Satsports Multi-Sports GPS unit may knock your ski socks off. You can download a resort’s detailed trail map onto the unit for free. Then the $490 Satski GPS System will display your location on that map and help you navigate the slopes, even taking you from point A to point B while avoiding expert runs, for instance. At the same time, the unit records your skiing or snowboarding statistics for the day, including current, maximum, and average speed; overall and skied distance; and current altitude and overall vertical ascent and descent. If you get lost, just hit the “locate me’’ button, and at the end of the day, push the “replay’’ button to review the day’s routes. Downloads also include resort information such as restaurants, rental shops, ski schools, and emergency contacts. The best part: You don’t have to be an uber-techie to work the device. Off season, use the GPS unit while golfing, biking, hiking, or walking.

Twin-edged trickster
Dynastar’s new 6th Sense Superpipe can handle double the wear and tear when you’re landing big jumps or grinding rails, thanks to its double set of edges. Besides the traditional side edges, it has an additional set of metal edges on the bottom that run the length of the skis. These help spread your load, boost durability, and keep you from continually ripping out your skis’ side edges. The $399 Superpipe has a wood core and Spring Blade technology that lets you catch more air and hit a softer landing.

Strand’s Ski Shop, 1 West Boylston Drive, Worcester, 508-852-4333, strandsski; www.dynastar .com, 888-243-6722

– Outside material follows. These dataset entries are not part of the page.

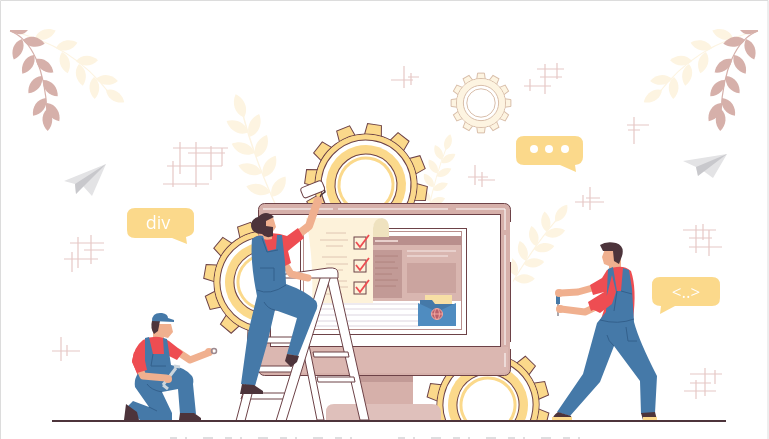
<!DOCTYPE html>
<html lang="en">
<head>
<meta charset="utf-8">
<title>Web development team</title>
<style>
:root{--yellow:#fbd98b;--cream:#fdf4e1;--mauve:#d6b0aa;--mauve-dark:#c29a96;--line:#6d4247;--blue:#4579a8;--blue-dark:#33608c;--red:#ee4d52;--skin:#f0b08f;--dark:#4d343b;--pink:#e6c8c6}
html,body{margin:0;background:#fff;overflow:hidden}
svg{display:block;width:769px;height:439px}
.cream{fill:var(--cream);stroke:var(--cream)}
.mauve{fill:var(--mauve);stroke:var(--mauve)}
.stem{fill:none;stroke-width:1.2}
.leaf{stroke:none}
.outline{stroke:var(--line);stroke-width:1}
.white{fill:#fff}
.yellow{fill:var(--yellow)}
.blue{fill:var(--blue)}
.navy{fill:var(--blue-dark)}
.red{fill:var(--red)}
.skin{fill:var(--skin)}
.dark{fill:var(--dark)}
.crease{fill:none;stroke:var(--blue-dark);stroke-width:1}
.grid{fill:none;stroke:var(--pink);stroke-width:1.2}
.limb{fill:none;stroke:var(--skin);stroke-linecap:round;stroke-linejoin:round}
.label{font-family:"Open Sans",sans-serif;fill:#fff;text-anchor:middle}
</style>
</head>
<body>
<svg viewBox="0 0 769 439" role="img" aria-label="Three workers building a website around a large monitor">
<defs>
  <path id="leaf" class="leaf" d="M0 0C-7-6-6-16 0-22C6-16 7-6 0 0Z"/>
  <path id="tooth" d="M-9-46L-7-61H7L9-46Z"/>
  <g id="teeth">
    <g id="teeth-third"><use href="#tooth"/><use href="#tooth" transform="rotate(30)"/><use href="#tooth" transform="rotate(60)"/><use href="#tooth" transform="rotate(90)"/></g>
    <use href="#teeth-third" transform="rotate(120)"/><use href="#teeth-third" transform="rotate(240)"/>
  </g>
  <g id="gear">
    <g class="yellow outline"><use href="#teeth"/><circle r="51"/></g>
    <circle class="yellow" r="50.5"/>
    <circle class="white outline" r="45"/>
    <circle class="yellow" r="40"/>
    <circle class="white outline" r="31"/>
    <circle r="27" fill="none" stroke="#fbd98b" stroke-width="3"/>
  </g>
  <g id="sprig">
    <path class="stem" d="M0 0Q-4-50 0-90"/>
    <use href="#leaf" transform="translate(0 -86)"/>
    <use href="#leaf" transform="translate(-1 -72) rotate(-42)"/><use href="#leaf" transform="translate(-1 -68) rotate(42)"/>
    <use href="#leaf" transform="translate(-2 -53) rotate(-48)"/><use href="#leaf" transform="translate(-2 -49) rotate(46)"/>
    <use href="#leaf" transform="translate(-2 -34) rotate(-52)"/><use href="#leaf" transform="translate(-2 -30) rotate(50)"/>
    <use href="#leaf" transform="translate(-1 -15) rotate(-55)"/><use href="#leaf" transform="translate(-1 -11) rotate(54)"/>
  </g>
  <g id="corner">
    <g class="cream">
      <path class="stem" d="M10 31Q72 44 110 94"/>
      <use href="#leaf" transform="translate(106 90) rotate(124)"/>
      <use href="#leaf" transform="translate(96 79) rotate(95)"/><use href="#leaf" transform="translate(94 77) rotate(178)"/>
      <use href="#leaf" transform="translate(76 61) rotate(88)"/><use href="#leaf" transform="translate(79 64) rotate(170)"/>
      <use href="#leaf" transform="translate(56 48) rotate(76)"/><use href="#leaf" transform="translate(62 52) rotate(165)"/>
      <use href="#leaf" transform="translate(35 38) rotate(70)"/>
    </g>
    <g class="mauve">
      <path class="stem" d="M10 31C32 39 45 70 47 112"/>
      <use href="#leaf" transform="translate(47 109) rotate(178)"/>
      <use href="#leaf" transform="translate(47 103) rotate(146)"/><use href="#leaf" transform="translate(46 98) rotate(216)"/>
      <use href="#leaf" transform="translate(43 80) rotate(138)"/><use href="#leaf" transform="translate(42 76) rotate(218)"/>
      <use href="#leaf" transform="translate(36 59) rotate(128)"/><use href="#leaf" transform="translate(34 55) rotate(212)"/>
      <use href="#leaf" transform="translate(23 40) rotate(100)"/><use href="#leaf" transform="translate(22 39) rotate(202)"/>
      <path class="leaf" d="M10 30H28Q22 38 10 31Z"/>
    </g>
  </g>
  <g id="checkbox" fill="none">
    <rect class="outline" width="12" height="12"/>
    <path d="M2 5L6 10L15-2" stroke="#ee4d52" stroke-width="1.8"/>
  </g>
  <clipPath id="above-ground"><rect width="769" height="421"/></clipPath>
</defs>

<rect class="white" width="769" height="439"/>
<path id="page-edge" d="M.5 439V.5H768V439" fill="none" stroke="#dcdcdc"/>

<g id="foliage">
  <use href="#corner"/>
  <use href="#corner" transform="translate(768) scale(-1 1)"/>
  <g class="cream">
    <use href="#sprig" transform="translate(277 208) rotate(-20) scale(1.12)"/>
    <use href="#sprig" transform="translate(428 212) rotate(16) scale(.75)"/>
    <use href="#sprig" transform="translate(509 288) rotate(35) scale(.94)"/>
  </g>
</g>

<g id="grid-marks" class="grid">
  <path d="M391 80H413M404 66V88M411 73V85M408 77H419"/>
  <path d="M537 69H564M524 86H551M530 79V91M545 64V94M557 63V79M540 77H562"/>
  <path d="M627 125H649M634 117V144M628 130H640"/>
  <path d="M468 177H488M475 165V185M482 172V187M478 180H495"/>
  <path d="M575 202H604M590 187V210M583 195V207M586 198H600"/>
  <path d="M173 148H228M167 166H222M163 184H209M180 142V174M196 142V187M211 146V180M173 161V187M188 153H225M222 148V166"/>
  <path d="M70 243H104M64 259H98M78 237V268M91 235V264M72 252V272M84 250H104"/>
  <path d="M52 351H80M61 337V361M67 345V356"/>
  <path d="M683 230H716M689 247H722M696 225V253M709 230V256M689 238H712M703 224V240"/>
  <path d="M690 374H722M684 391H716M696 380V399M705 368V396M715 370V384M690 383H711"/>
</g>

<g id="paper-planes">
  <path d="M64 181L106 164L92 196L83 186L76 194L75 184Z" fill="#e3e3e5"/>
  <path d="M75 184L106 164L76 194Z" fill="#c8c8cc"/>
  <path d="M683 161L727 154L713 178L702 170L698 176L696 167Z" fill="#e3e3e5"/>
  <path d="M696 167L727 154L698 176Z" fill="#c8c8cc"/>
</g>

<g id="gears" clip-path="url(#above-ground)">
  <use href="#gear" transform="translate(366 185) rotate(8)"/>
  <use href="#gear" transform="translate(265 282) rotate(10)"/>
  <use href="#gear" transform="translate(488 405) rotate(14)"/>
  <g transform="translate(481 103) scale(.49)">
    <g fill="#fdf4e1" stroke="#d8bda8" stroke-width="2"><use href="#teeth"/><circle r="50"/></g>
    <circle r="49" fill="#fdf4e1"/>
    <circle r="36" class="white" stroke="#d8bda8" stroke-width="2"/>
    <circle r="29" fill="none" stroke="#d8bda8" stroke-width="2"/>
  </g>
</g>

<g id="monitor">
  <path d="M326 421V412Q326 404 334 404H432Q440 404 441 412V421Z" fill="#dfc0bb"/>
  <path d="M357 374H413V404H357Z" fill="#d6b0aa"/>
  <path d="M357 374H413V382H357Z" fill="#c29a96"/>
  <rect x="258.5" y="203.5" width="252" height="172" rx="6" fill="#d6b0aa" stroke="#6d4247"/>
  <path d="M262 347H508V369Q508 373 504 373H266Q262 373 262 369Z" fill="#dbb7b1"/>
  <rect class="white outline" x="270.5" y="214.5" width="230" height="132"/>
  <path d="M263 209H505V367" fill="none" stroke="#fff" stroke-dasharray="70 5 110 8"/>
  <path d="M511 222V262M512 278V290M511 342V349" stroke="#fff" stroke-width="2"/>
  <g id="browser">
    <rect class="white outline" x="300.5" y="228.5" width="166" height="106"/>
    <rect x="303.5" y="231.5" width="158" height="98" fill="#fff" stroke="#b98f8d"/>
    <path d="M372 236H461V301H372Z" fill="#d9b6b0"/>
    <path d="M372 236H461V245H372Z" fill="#b98f8d"/>
    <path d="M372 250H402V298H372Z" fill="#c29a96"/>
    <path d="M375 241H398M407 251H456M407 256H448" stroke="#e8d0cc" stroke-width="2"/>
    <path d="M375 256H398M375 262H395M375 268H398M375 274H392M375 280H398M375 286H396" stroke="#b0837f"/>
    <path d="M407 263H456V293H407Z" fill="#cba49f"/>
    <path d="M304 304H420M304 309H420M304 315H420M304 321H420M304 326H420" stroke="#dcd5e0"/>
  </g>
  <g id="checklist">
    <path d="M306 218H382Q373 220 373 230V303H312Q314 260 306 218Z" fill="#fdf2da"/>
    <path d="M373 237V228Q374 218 382 218Q389 219 389 228V237Z" fill="#efe2bf"/>
    <path d="M326 233H346M320 240H348M326 246H343M322 257H347M326 264H348M322 270H343M326 281H347M322 287H348M326 294H342" stroke="#dfc5b2"/>
    <use href="#checkbox" x="354" y="237"/><use href="#checkbox" x="354" y="260"/><use href="#checkbox" x="354" y="282"/>
  </g>
  <g id="web-envelope">
    <path d="M425 295H452V312H425Z" fill="#f7dfa5"/>
    <path d="M420 300H432L435 304H455V326H420Z" class="blue"/>
    <path d="M418 303L437 312L456 303V326H418Z" fill="#4f8cc0"/>
    <g fill="none" stroke="#f2a7a0"><circle cx="437" cy="314" r="5.5" fill="#b9606b"/><ellipse cx="437" cy="314" rx="2.4" ry="5.5"/><path d="M431.500 314H442.500"/></g>
  </g>
</g>

<g id="ladder" class="white outline">
  <path d="M299 330L306 330L324 420H317Z"/>
  <path d="M326 274L336 272L369 420H360Z"/>
  <path d="M313 352H348L349 357H314ZM317 377H354L355 382H318Z"/>
  <path d="M263 304H317L315 310H262ZM256 337H308L306 343H254ZM249 366H299L297 372H247ZM243 393H291L289 399H241Z"/>
  <path d="M274 278H282L245 421H236Z"/>
  <path d="M322 272H332L286 421H276Z"/>
  <path d="M272 276L328 268Q338 267 338 273V278H272Z"/>
</g>

<g id="painter">
  <g id="roller">
    <path d="M318 203L321 195L325 192L323 185" fill="none" stroke="#4d343b" stroke-width="1.5"/>
    <rect class="white outline" x="-11" y="-5" width="23" height="11" rx="3" transform="translate(312 189) rotate(-22)"/>
  </g>
  <path class="limb" d="M291 240L309 226L317 203" stroke-width="8"/>
  <circle class="skin" cx="318" cy="201" r="4.500"/>
  <path class="limb" d="M282 259L291 274L308 278" stroke-width="7"/>
  <path class="red" d="M255 237Q272 230 287 236L298 228L304 238L288 251L291 263L281 268L257 275Q250 252 255 237Z"/>
  <path class="skin" d="M259 228H272V239Q264 241 258 237Z"/>
  <path class="skin" d="M260 217Q272 212 274 220L276 227L272 233H262Z"/>
  <path class="dark" d="M258 217Q266 209 274 217L266 221V226L273 227L273 236Q266 239 262 234Q252 234 251 226Q251 219 258 217Z"/>
  <path class="blue" d="M252 239Q258 234 263 236L268 251L276 249L277 235L282 235L285 262L286 284Q306 291 316 301Q319 306 315 313L298 356L287 354L297 318L275 310L267 344L255 386L241 384L248 333L257 296Q250 262 252 239Z"/>
  <path class="crease" d="M257 290Q270 296 286 285M275 310Q268 309 264 302M262 238L267 252L278 250M260 268H274V281"/>
  <path class="dark" d="M242 384L254 385L263 391V394H240ZM287 354L299 356L297 362L291 367L285 361Z"/>
</g>

<g id="mechanic">
  <path class="limb" d="M178 352L190 360L208 353" stroke-width="7"/>
  <circle class="skin" cx="209" cy="352" r="4"/>
  <circle cx="214" cy="351" r="2.500" fill="none" stroke="#9c8a90" stroke-width="1.500"/>
  <path class="skin" d="M153 324H171L173 332L168 338L164 337V344H153Z"/>
  <path class="dark" d="M152 321H160L158 331L154 334Q150 328 152 321Z"/>
  <path class="blue" d="M152 321Q152 312 162 313Q168 314 168 318L174 320V322Z"/>
  <path class="red" d="M143 340Q157 333 169 341L183 352L177 360L169 356V376H138L132 361Q134 347 143 340Z"/>
  <path class="blue" d="M145 338L149 337L153 354H164L163 338L167 339L171 365Q186 368 192 376Q194 379 193 384L196 414H180L178 389L162 392L172 413V420H140L126 408L133 401L149 407L135 387Q133 375 145 367Z"/>
  <path class="crease" d="M153 354L151 366H166M162 392Q151 390 147 384M149 407L157 411"/>
  <path class="limb" d="M137 363L143 376L166 378" stroke-width="7"/>
  <path class="red" d="M134 352L144 356L147 370L137 373L132 362Z"/>
  <path d="M163 385L176 368M174 366L180 367M163 385L168 389" fill="none" stroke="#cbd5dc" stroke-width="3"/>
  <circle class="skin" cx="168" cy="379" r="4"/>
  <path class="dark" d="M126 404L137 412L139 420H124ZM180 413H194L201 418V420H179Z"/>
</g>

<g id="builder">
  <path class="limb" d="M596 287L578 292L561 293M604 303L585 312L561 309" stroke-width="7"/>
  <path d="M558 290V304" stroke="#4579a8" stroke-width="4"/><path d="M558 304V316" stroke="#8c8a92" stroke-width="1.500"/>
  <circle class="skin" cx="559" cy="293" r="4"/><circle class="skin" cx="560" cy="309" r="4"/>
  <path class="skin" d="M605 249H621V270H609V266L604 264L602 257Z"/>
  <path class="dark" d="M600 245Q606 241 616 243Q625 246 622 256L619 264L614 261L613 251H603Z"/>
  <path class="red" d="M607 270Q622 263 631 271Q637 289 633 319H601L606 304L591 311L588 302L604 292L593 295L590 285L602 278Z"/>
  <path class="blue" d="M608 269L613 267L617 291H621L623 268L629 270L632 289L634 322Q639 341 657 376L655 413L641 414L640 381L614 346L600 382L570 416L557 412L583 374L597 323L606 312Z"/>
  <path class="red" d="M612 275L616 292L612 304L600 313L590 308L607 295Z"/>
  <path class="crease" d="M614 346Q608 341 607 335M600 320Q618 325 634 319M617 291L614 311M621 291L632 294M626 327L628 341H637"/>
  <path class="dark" d="M558 412L571 416L572 420H553Q552 416 558 412ZM641 413L655 412L657 420H643Z"/>
  <path class="yellow" d="M552 417H572V420H552ZM643 417H657V420H643Z"/>
</g>

<g id="speech-bubbles">
  <path class="yellow" d="M135 208H186Q194 208 194 216V230Q194 235 186 237L187 244L172 238H135Q127 238 127 230V216Q127 208 135 208Z"/>
  <text class="label" x="158" y="229" font-size="18">div</text>
  <path class="yellow" d="M524 136H575Q583 136 583 144V157Q583 164 575 165L576 172L560 165H524Q516 165 516 157V144Q516 136 524 136Z"/>
  <g class="white"><circle cx="534" cy="149" r="4"/><circle cx="549" cy="149" r="4"/><circle cx="565" cy="149" r="4"/></g>
  <path class="yellow" d="M660 277H712Q720 277 720 285V298Q720 306 712 306H675L660 314L661 306Q652 306 652 298V285Q652 277 660 277Z"/>
  <text class="label" x="686" y="298" font-size="17">&lt;..&gt;</text>
</g>

<path id="ground" d="M52 421H726" stroke="#4d343b" stroke-width="2"/>
<path id="caption-edge" d="M170 438H368M398 438H590" stroke="#d4d4d6" stroke-width="1.500" stroke-dasharray="7 8 2 16 10 12"/>
</svg>
</body>
</html>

A better board
Arbor’s fully redesigned Draft snowboard offers park riders a buttery feel and a looser touch. That means you can add more style to your tricks, but still nail your landings. This twin-tip, freestyle board has a reverse camber shape, added contact points in front of and behind your boots that help you hold an edge (that’s Arbor’s own Grip-Tech sidecut), and bronze edges that are softer and more forgiving when you’re grinding rails. It also comes with 14 mounting holes that let you widen your stance and remain more stable while spinning. This $395 board works best in the park, but can hold an edge on groomers and float in powder. Look for the women’s version next year. Like the rest of Arbor’s boards, the Draft’s wood core comes from sustainably produced poplar that has been certified by the Forest Stewardship Council.

Eastern Boarder, 254 Daniel Webster Highway, Nashua, N.H., 603-888-0722,;, 310-577-1120.

Less drip, more dry
The cone-shaped, plastic Glove Dryer, made by Rocket Dry in upstate New York, perches on top of radiators and floor vents or affixes to wall vents and baseboard heaters with the attached hook. Place mittens or gloves over the dryer and it spreads them open, allowing air to better circulate through the dryer’s open slits. Your gloves and mittens will dry significantly faster than if you placed them directly on a vent. At $9.99 per pair, the dryers make great stocking stuffers., 888-379-4568

Kari Bodnarchuk can be reached at